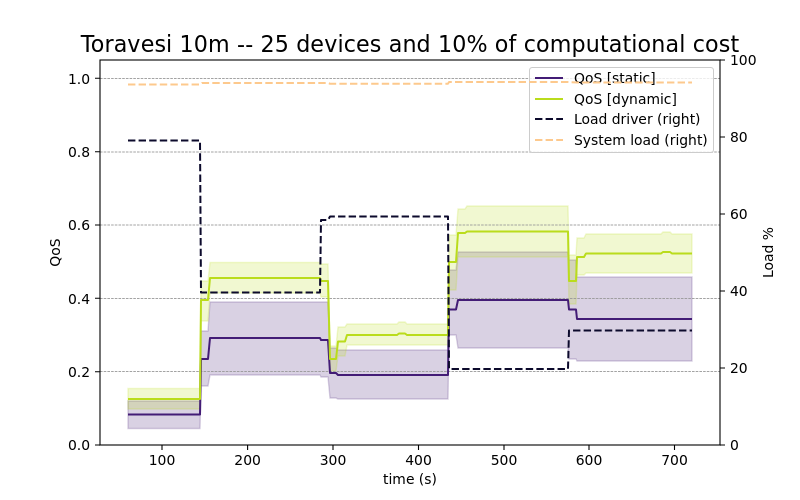
<!DOCTYPE html>
<html lang="en">
<head>
<meta charset="utf-8">
<title>Quality of service and load over time</title>
<style>
:root {
  --paper: #fff;
  --ink: #000;
  --grid: #999;
  --static: #431c76;
  --dynamic: #badc1c;
  --driver: #0c0a2c;
  --system: #fdc98d;
  --legend-border: #ccc;
}
* { box-sizing: border-box; margin: 0; }
body {
  width: 800px; height: 500px;
  background: var(--paper); color: var(--ink);
  font: 13.9px "DejaVu Sans", sans-serif;
}
.chart { position: relative; width: 800px; height: 500px; overflow: hidden; }
.chart-title {
  position: absolute; left: 20px; top: 30px; width: 780px;
  font-size: 22.2px; font-weight: 400; line-height: 28px;
  letter-spacing: .13px; text-align: center; white-space: nowrap;
}
.layer { position: absolute; left: 0; top: 0; display: block; }
.layer text { fill: var(--ink); }
.x-labels, .x-title, .y-title { text-anchor: middle; }
.left-labels { text-anchor: end; }
.gridlines { stroke: var(--grid); stroke-width: .9; stroke-dasharray: 2.6 1.1; }
.axes { fill: none; stroke: var(--ink); stroke-width: 1.1; }
.band { fill-opacity: .2; stroke-opacity: .2; stroke-width: 1.4; }
.band.static { fill: var(--static); stroke: var(--static); }
.band.dynamic { fill: var(--dynamic); stroke: var(--dynamic); }
.line { fill: none; stroke-width: 2; stroke-linejoin: round; }
.line.static { stroke: var(--static); }
.line.dynamic { stroke: var(--dynamic); }
.line.driver { stroke: var(--driver); stroke-dasharray: 7.4 3.2; }
.line.system { stroke: var(--system); stroke-dasharray: 7.4 3.2; }
.legend {
  position: absolute; left: 529px; top: 67px; width: 185px; height: 86px;
  padding: 0 0 0 5px; list-style: none;
  display: grid; grid-template-rows: repeat(4, 20.5px);
  background: rgb(255 255 255 / .8);
  border: 1px solid var(--legend-border); border-radius: 3px;
}
.legend li { display: flex; align-items: center; gap: 11px; line-height: 20px; white-space: nowrap; }
.legend svg { flex: none; }
</style>
</head>
<body>
<figure class="chart">
  <svg class="layer" width="800" height="500" viewBox="0 0 800 500" role="img" aria-label="QoS of static and dynamic runs over time, with bands">
    <g class="bands">
      <path class="band static" d="M128 401H200L201 331H208L210 302H328L330 348H336L338 350H448L449 270H456L458 252H568L569 260H576L577 277H692V361H577L576 359H569L568 348H458L456 335H449L448 399H338L336 398H330L328 377H321L320 375H210L208 386H201L200 428.5H128Z"/>
      <path class="band dynamic" d="M128 388.5H200L201 281H208L210 262.5H320L321 264H328L330 346H336L338 327H345L347 324H397L399 322H405L407 324H448L449 235H456L458 209H465L467 206H568L569 255H576L577 238H584L586 234H661L663 232H670L672 234H692V273H586L584 275H577L576 304H569L568 257H458L456 290H449L448 345H347L345 356H338L336 371H330L328 297H321L320 293H210L208 321H201L200 409H128Z"/>
    </g>
    <g class="gridlines">
      <path d="M100 371.5H720M100 298.5H720M100 225H720M100 152H720M100 78.5H720"/>
    </g>
    <path class="line static" d="M128 414.5H200L201 359H208L210 338H320L321 340H328L330 373H336L338 375H448L449 309.5H456L458 300H568L569 309.5H576L577 319H692"/>
    <path class="line dynamic" d="M128 399H200L201 300H208L210 278H320L321 281H328L330 359H336L338 341.5H345L347 335H397L399 333.5H405L407 335H448L449 262H456L458 233H465L467 231.5H568L569 281H576L577 257H584L586 253.5H661L663 252H670L672 253.5H692"/>
    <g class="axes">
      <rect x="100" y="60" width="620" height="385"/>
      <path d="M162 445v5M247.6 445v5M333 445v5M418.5 445v5M504 445v5M589 445v5M674.5 445v5"/>
      <path d="M100 445h-5M100 371.7h-5M100 298.3h-5M100 225h-5M100 151.7h-5M100 78.3h-5"/>
      <path d="M720 445h5M720 368h5M720 291h5M720 214h5M720 137h5M720 60h5"/>
    </g>
    <g class="x-labels">
      <text x="162" y="465">100</text>
      <text x="247.6" y="465">200</text>
      <text x="333" y="465">300</text>
      <text x="418.5" y="465">400</text>
      <text x="504" y="465">500</text>
      <text x="589" y="465">600</text>
      <text x="674.5" y="465">700</text>
    </g>
    <g class="left-labels">
      <text x="90" y="450">0.0</text>
      <text x="90" y="377">0.2</text>
      <text x="90" y="303.5">0.4</text>
      <text x="90" y="230">0.6</text>
      <text x="90" y="157">0.8</text>
      <text x="90" y="83.5">1.0</text>
    </g>
    <g class="right-labels">
      <text x="730" y="450">0</text>
      <text x="730" y="373">20</text>
      <text x="730" y="296">40</text>
      <text x="730" y="219">60</text>
      <text x="730" y="142">80</text>
      <text x="730" y="65">100</text>
    </g>
    <text class="x-title" x="410" y="484">time (s)</text>
    <text class="y-title" transform="translate(60 252.5) rotate(-90)">QoS</text>
    <text class="y-title" transform="translate(773 252.5) rotate(-90)">Load %</text>
  </svg>

  <figcaption class="chart-title">Toravesi 10m -- 25 devices and 10% of computational cost</figcaption>

  <ul class="legend">
    <li><svg width="28" height="4"><path class="line static" d="M0 2H28"/></svg>QoS [static]</li>
    <li><svg width="28" height="4"><path class="line dynamic" d="M0 2H28"/></svg>QoS [dynamic]</li>
    <li><svg width="28" height="4"><path class="line driver" d="M0 2H28"/></svg>Load driver (right)</li>
    <li><svg width="28" height="4"><path class="line system" d="M0 2H28"/></svg>System load (right)</li>
  </ul>

  <svg class="layer" width="800" height="500" viewBox="0 0 800 500" role="img" aria-label="Load driver and system load in percent">
    <path class="line driver" d="M128 140.5H200L201 292.5H320L321 220H328L330 216.5H448L449 369H568L569 330.5H692"/>
    <path class="line system" d="M128 84.5H200L202 83H328L330 83.7H448L449 82H568L577 82.5H692"/>
  </svg>
</figure>
</body>
</html>
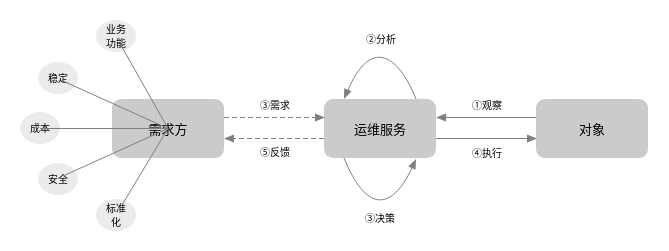
<!DOCTYPE html>
<html lang="zh-CN">
<head>
<meta charset="utf-8">
<title>运维服务</title>
<style>
:root {
  --paper: #fff;
  --box: #cbcbcb;
  --bubble: #ebebeb;
  --line: #7f7f7f;
  --ink: #000;
}
* { box-sizing: border-box; margin: 0; }
html, body { overflow: hidden; background: var(--paper); }
.diagram {
  position: relative;
  width: 669px;
  height: 251px;
  overflow: hidden;
  background: var(--paper);
  color: var(--ink);
  font: 10px/14px "Noto Sans CJK SC", "Noto Sans", sans-serif;
}
.shape, .label {
  position: absolute;
  display: flex;
  align-items: center;
  justify-content: center;
  text-align: center;
  white-space: nowrap;
}
.box {
  top: 99px;
  width: 112px;
  height: 59px;
  border-radius: 9px;
  background: var(--box);
  font-size: 13px;
  line-height: 18px;
}
.demand { left: 112px; }
.service { left: 324px; }
.target { left: 536px; }
.bubble {
  width: 40px;
  height: 32px;
  border-radius: 50%;
  background: var(--bubble);
}
.business { left: 96px; top: 20px; }
.stability { left: 38px; top: 62px; }
.cost { left: 20px; top: 112px; }
.security { left: 38px; top: 163px; }
.standard { left: 96px; top: 199px; }
.connectors { position: absolute; left: 0; top: 0; }
.connectors .wire { fill: none; stroke: var(--line); stroke-width: 1; }
.connectors .dashed { stroke-dasharray: 5 3; }
.connectors .head { fill: var(--line); }
.label { width: 60px; height: 14px; }
.observe { left: 457px; top: 98px; }
.analyse { left: 351px; top: 32px; }
.need { left: 245px; top: 98px; }
.execute { left: 457px; top: 146px; }
.feedback { left: 245px; top: 145px; }
.decide { left: 350px; top: 211px; }
</style>
</head>
<body>
<main class="diagram">
  <div class="shape box demand">需求方</div>
  <div class="shape box service">运维服务</div>
  <div class="shape box target">对象</div>

  <div class="shape bubble business">业务<br>功能</div>
  <div class="shape bubble stability">稳定</div>
  <div class="shape bubble cost">成本</div>
  <div class="shape bubble security">安全</div>
  <div class="shape bubble standard">标准<br>化</div>

  <svg class="connectors" width="669" height="251" viewBox="0 0 669 251" aria-hidden="true">
    <defs>
      <polygon id="arrowhead" class="head" points="0,0 -10,-4 -10,4"/>
    </defs>
    <g class="wire">
      <path d="M122 47L168 128.5"/>
      <path d="M63 81L168 128.5"/>
      <path d="M40 128.5H168"/>
      <path d="M63 176L168 128.5"/>
      <path d="M122 205L168 128.5"/>
      <path class="dashed" d="M224 117.5H315"/>
      <path class="dashed" d="M324 138.5H234"/>
      <path d="M536 117.5H446"/>
      <path d="M436 138.5H527"/>
      <path d="M416 99C394 45 367 45 348 90"/>
      <path d="M344 158C366 212 391 212 412 168"/>
    </g>
    <use href="#arrowhead" x="325" y="117.5"/>
    <use href="#arrowhead" transform="translate(224 138.5) rotate(180)"/>
    <use href="#arrowhead" transform="translate(436 117.5) rotate(180)"/>
    <use href="#arrowhead" x="537" y="138.5"/>
    <use href="#arrowhead" transform="translate(344 99) rotate(113)"/>
    <use href="#arrowhead" transform="translate(416 159) rotate(-66)"/>
  </svg>

  <div class="label observe">①观察</div>
  <div class="label analyse">②分析</div>
  <div class="label need">③需求</div>
  <div class="label execute">④执行</div>
  <div class="label feedback">⑤反馈</div>
  <div class="label decide">③决策</div>
</main>
</body>
</html>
***
• TASK OBJECTIVE:
Copy every line of the data above in which the string "overflow" appears.

• TASK SOLUTION:
.chart { position: relative; width: 800px; height: 500px; overflow: hidden; }
html, body { overflow: hidden; background: var(--paper); }
  overflow: hidden;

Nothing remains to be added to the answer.